The need to document your employee’s declining performance justifies making a supervisor referral to the EAP no matter what kind of outside help she reports getting. An employee’s reported participation in counseling should never be a determining factor in a supervisor’s decision to make an EAP referral. You do not know if the right help is being received, or if the help is being dispensed in a proper manner. Because the EAP is designed to provide short-term help and refer individuals to other resources for long-term support, the timing might actually be opportune for her to participate. The EA professional may refer her to additional services to assist her in grappling with her problems, or may help her make better use of the help she is currently receiving. Sometimes EA professionals must convince employees that the help they currently receive is not suitable to resolving their problems or could make problems worse.
I’m convinced that my employee is a hypochondriac. He misses a few hours each week for doctors’ appointments, even though he appears to be in good health. He says his allergies, backaches, or other ailments require medical care, but I’m skeptical. Can the EAP help?
You have taken a misstep by trying to “diagnose” your employee. This may have delayed making a supervisor referral because you question whether a referral is appropriate for the personal problem you have identified. The jumble of symptoms your employee complains about could be related to many different types of disorders, or it could be that your employee reports a host of medical problems to elicit sympathy and avoid being confronted about performance and attendance issues. Make an EAP referral based upon your employee’s performance and attendance issues, without concluding that you know the nature of his personal problems. If a medical assessment of your employee is necessary to arrive at a proper diagnosis, the EAP will make sure this happens. What’s relevant is that your employee regularly misses work due to doctors’ appointments, and his frequent absences affect his job.

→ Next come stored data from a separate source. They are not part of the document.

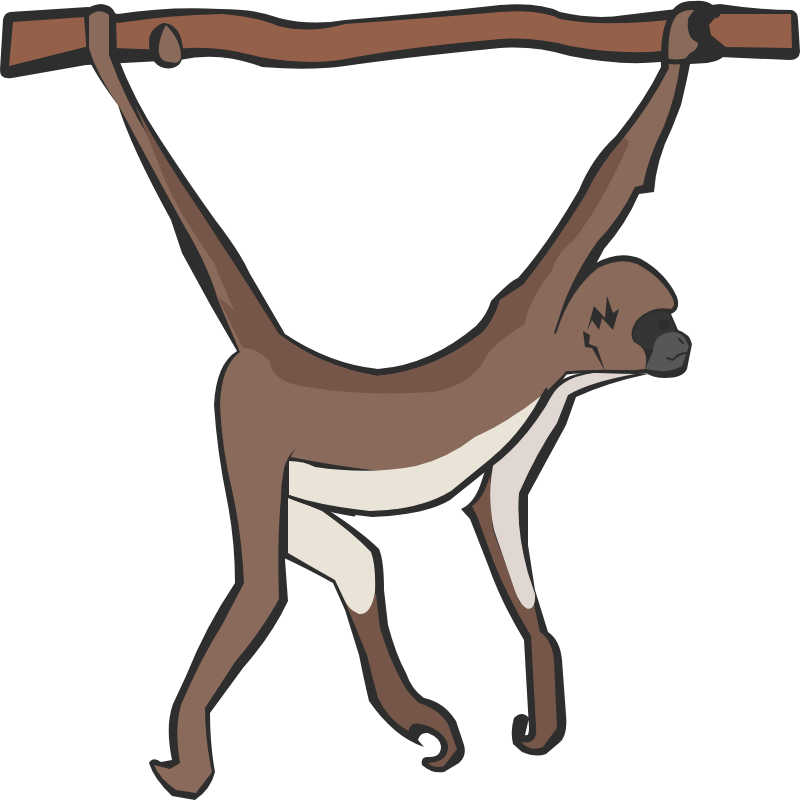
<!DOCTYPE html>
<html lang="en">
<head>
<meta charset="utf-8">
<title>Spider monkey on a branch</title>
<style>
:root {
  --paper: #ffffff;
  --ink: #2d2e2d;
  --bark: #95604a;
  --fur: #8a6a5a;
  --shade: #755648;
  --cream: #e9e4d7;
  --blush: #e0d7d3;
  --muzzle: #575756;
  --mask: #343534;
}
html, body { margin: 0; background: var(--paper); overflow: hidden; }
svg { display: block; width: 800px; height: 800px; }
.ink { fill: var(--ink); }
.bark { fill: var(--bark); }
.fur { fill: var(--fur); }
.shade { fill: var(--shade); }
.cream { fill: var(--cream); }
.blush { fill: var(--blush); }
.muzzle { fill: var(--muzzle); }
.mask { fill: var(--mask); }
.line { fill: none; stroke: var(--ink); stroke-linecap: round; stroke-linejoin: round; }
</style>
</head>
<body>
<svg viewBox="0 0 800 800" role="img" aria-label="Spider monkey hanging from a branch by its tail and one arm">
  <g id="branch">
    <path class="ink" d="M10 12 L88 7 L118 14 Q170 6 220 9 Q255 9 279 18 Q310 26 345 20 Q420 14 500 5 Q540 2 560 12 Q595 20 625 15 L668 10 L720 4 Q760 10 792 10 Q798 12 798 20 L800 52 Q799 60 790 60 L720 57 L660 62 Q620 66 570 56 Q530 44 490 49 Q400 58 345 66 Q310 71 262 67 Q220 51 180 60 L86 65 L12 78 Q0 80 0 70 L3 20 Q4 13 10 12 Z"/>
    <path class="bark" d="M13 22 L85 17 L118 23 Q170 15 222 14 Q258 17 278 26 Q310 34 345 24 Q430 18 500 12 Q540 9 560 19 Q600 27 668 20 L720 14 L791 14 L792 48 L720 47 L662 51 Q620 55 570 46 Q530 35 490 40 Q400 48 340 60 Q305 65 260 57 Q210 43 170 50 L85 47 L9 66 Z"/>
    <path class="ink" d="M149 42 Q149 29 163 23 Q172 22 179 33 Q186 48 181 62 Q176 70 164 68 Q149 64 149 42 Z"/>
    <path class="fur" d="M166 25 Q181 40 181 57 Q180 65 170 62 Q157 62 159 45 Q161 33 166 25 Z"/>
  </g>

  <g id="far-leg">
    <path class="ink" d="M284 490 L325 508 Q362 532 379 549 Q384 560 384 590 L388 625 Q396 655 406 673 Q412 690 424 698 Q444 702 456 721 L464 745 Q467 756 459 763 L444 772 Q432 774 422 765 Q420 756 430 757 Q441 757 441 746 Q440 738 428 733 Q420 732 418 740 L424 747 Q394 737 369 701 Q364 680 359 655 L345 610 L333 583 Q306 568 284 558 Z"/>
    <path class="shade" d="M346 604 L376 594 L380 628 Q388 655 399 676 Q406 692 419 703 Q440 710 448 724 L457 749 L444 766 Q434 769 428 763 Q449 762 448 745 Q445 733 428 726 Q409 719 409 731 Q390 722 378 698 Q372 676 367 655 Z"/>
    <path class="cream" d="M288 497 L322 511 Q352 532 371 552 Q376 565 375 592 Q371 615 359 614 Q348 610 343 597 L335 580 Q310 566 288 553 Z"/>
  </g>

  <g id="far-arm">
    <path class="ink" d="M548 393 Q560 371 610 370 L648 374 Q606 383 576 397 L566 425 L528 495 L528 545 L535 590 L548 632 Q560 640 562 660 L566 715 Q568 736 559 743 L546 754 Q536 758 522 752 L513 744 Q510 731 514 718 Q522 710 529 718 L525 735 Q529 737 529 728 L524 640 Q501 602 488 565 L470 519 L461 509 Q475 503 482 480 L491 452 Z"/>
    <path class="shade" d="M490 475 L493 530 L520 603 L533 600 L540 632 Q552 640 554 660 L557 728 L543 747 Q530 752 521 742 Q538 745 536 727 L531 636 Q507 596 493 560 L477 516 L472 506 Q484 498 490 475 Z"/>
    <path class="blush" d="M550 398 Q563 374 604 372 L635 374 Q590 382 568 395 L557 423 Q537 452 519 493 Q516 530 528 573 L535 594 Q536 609 528 609 Q520 606 514 588 L494 530 Q486 490 495 458 Z"/>
  </g>

  <g id="body">
    <path class="ink" d="M84 16 Q86 5 101 4 Q114 5 116 17 L117 55 Q134 100 160 139 Q190 185 216 221 Q240 252 250 274 L285 334 Q330 364 378 369 Q430 365 476 326 Q487 315 491 301 Q510 281 518 278 Q548 244 579 190 Q592 158 616 136 Q645 100 661 67 Q660 30 669 16 Q676 0 694 1 Q712 -1 719 13 L709 25 L711 35 L727 48 Q727 60 707 63 L690 64 Q687 80 681 105 L672 128 Q656 160 654 192 L639 194 Q626 224 604 249 L596 264 L600 360 L567 374 Q554 390 546 406 Q520 447 490 468 L450 500 Q425 515 372 517 Q322 512 288 498 L285 560 L288 601 Q272 635 243 668 L210 713 Q210 745 215 772 Q211 789 195 800 L172 796 Q154 779 149 763 Q153 756 161 762 L172 760 Q165 726 173 704 L186 676 Q206 626 235 583 Q235 540 227 500 Q217 451 214 405 Q216 364 237 351 L211 306 L182 253 L171 220 Q130 145 118 105 Q96 76 87 56 Z"/>
    <path class="fur" d="M89 16 Q99 7 109 15 L109 55 Q125 100 150 139 L190 205 L240 275 L277 333 Q320 366 377 376 Q434 371 483 332 Q495 318 500 300 L523 285 Q555 245 586 194 Q600 165 622 140 Q652 102 669 68 Q666 28 677 15 Q686 8 700 11 Q693 22 695 36 Q703 47 690 53 L680 65 Q676 96 664 126 Q648 158 643 185 L635 187 Q620 218 597 242 Q565 288 556 330 L597 290 L600 365 L567 371 Q549 380 540 397 Q510 434 480 454 Q440 473 380 471 Q335 466 291 457 Q281 470 281 498 Q277 540 279 599 Q262 630 235 662 L205 708 Q205 740 212 772 L196 793 L176 790 Q159 778 154 765 L170 769 L180 763 Q174 730 181 705 Q200 660 222 625 L244 583 Q242 535 232 490 Q222 450 220 405 Q221 366 240 352 L218 300 Q208 265 182 222 Q145 155 120 108 Q96 73 89 48 Z"/>
    <path class="shade" d="M135 105 Q163 157 200 211 L243 277 L279 334 Q322 367 377 376 Q434 371 483 332 Q495 318 500 300 L523 285 Q555 245 586 194 Q600 164 624 138 Q632 139 626 150 Q600 207 573 241 Q557 253 551 272 Q530 298 524 325 Q507 334 488 353 Q474 385 433 392 Q350 397 292 384 Q270 376 270 361 Q255 347 243 348 L218 298 Q230 304 235 313 L214 263 Q179 213 165 180 Z"/>
    <path class="cream" d="M289 461 Q304 461 315 467 Q370 475 416 466 Q448 458 475 437 Q510 421 541 396 Q521 434 489 460 L451 491 Q420 510 370 511 Q322 506 289 495 Z"/>
    <path class="ink" d="M297 447 Q284 462 286 491 Q277 466 297 447 Z"/>
    <path class="line" stroke-width="3" d="M288 496 Q320 510 354 515"/>
  </g>

  <g id="gripping-hand">
    <path class="line" stroke-width="8" d="M716 14 Q703 1 692 20 Q690 38 703 40 Q702 52 722 51"/>
    <path class="line" stroke-width="5" d="M664 60 Q674 64 690 60 L706 58"/>
  </g>

  <g id="head">
    <path class="ink" d="M554 333 Q567 290 596 263 Q620 250 641 259 Q666 273 677 297 Q681 310 671 314 L678 330 Q690 334 692 344 L687 369 Q683 378 665 378 Q653 378 646 373 Q610 375 573 371 L585 355 Z"/>
    <path class="fur" d="M557 331 Q570 290 598 268 Q620 257 637 264 Q662 277 673 299 Q676 306 671 309 Q651 305 637 320 Q628 333 634 342 Q650 349 645 369 Q610 373 567 371 L548 390 L536 370 Z"/>
    <path class="mask" d="M639 321 Q650 308 669 313 L676 332 Q662 337 657 350 L651 350 Q632 345 633 334 Z"/>
    <ellipse class="ink" cx="664" cy="325" rx="6" ry="5"/>
    <path class="muzzle" d="M653 351 Q654 335 668 333 Q677 330 684 337 L689 346 L682 366 Q672 372 660 371 L645 369 Z"/>
    <path class="line" stroke-width="2" d="M687 353 Q678 353 673 360 L667 358 M683 343 L679 339"/>
    <path class="ink" d="M583 331 L590 335 L589 344 L597 347 L605 371 L592 348 L585 347 Z"/>
    <path class="ink" d="M587 331 L594 306 L605 318 L607 296 L613 313 L619 309 L613 330 L602 318 L599 330 L592 320 Z"/>
    <path class="line" stroke-width="3" d="M566 373 Q590 370 646 372"/>
  </g>
</svg>
</body>
</html>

My staff likes to suggest new performance incentives or employee benefits. We have no budget for extras, so I often shoot down their ideas. I hate to say “no” all the time, so what can I do to preserve morale in the face of absence of funds to offer tangible incentives?
Consider being open about your organization’s financial situation. Once employees understand cash flow constraints, their suggestions will more likely be cost-saving proposals on how to boost morale in ways that are meaningful to them. As employees realize the cost of adding various benefits, they will realize that you’re not rejecting their ideas as much as you are looking for ways to say “yes” without busting the budget. At the same time, apply morale-boosting ideas that don’t cost anything by doing your own research. You can find a host of fun-to-read books on boosting morale with no budget by performing a quick search on the site of any online book dealer.
The University of Maine Employee Assistance Program
126 College Ave
Orono, Me 04473
Information contained in The FrontLine Supervisor is for general information purposes only and is not intended to be specific guidance for any particular supervisor or human resource management concern. For specific guidance on handling individual employee problems, consult with your EA Professional. The FrontLine Supervisor: Copyright © 2006 DFA Publishing, LLC.
126 College Avenue
University of Maine
Orono, ME 04469-5722 U.S.A.
Phone: 1-877-EAP-3315 | 581-4014
The University of Maine, Orono, Maine 04469
A Member of the University of Maine System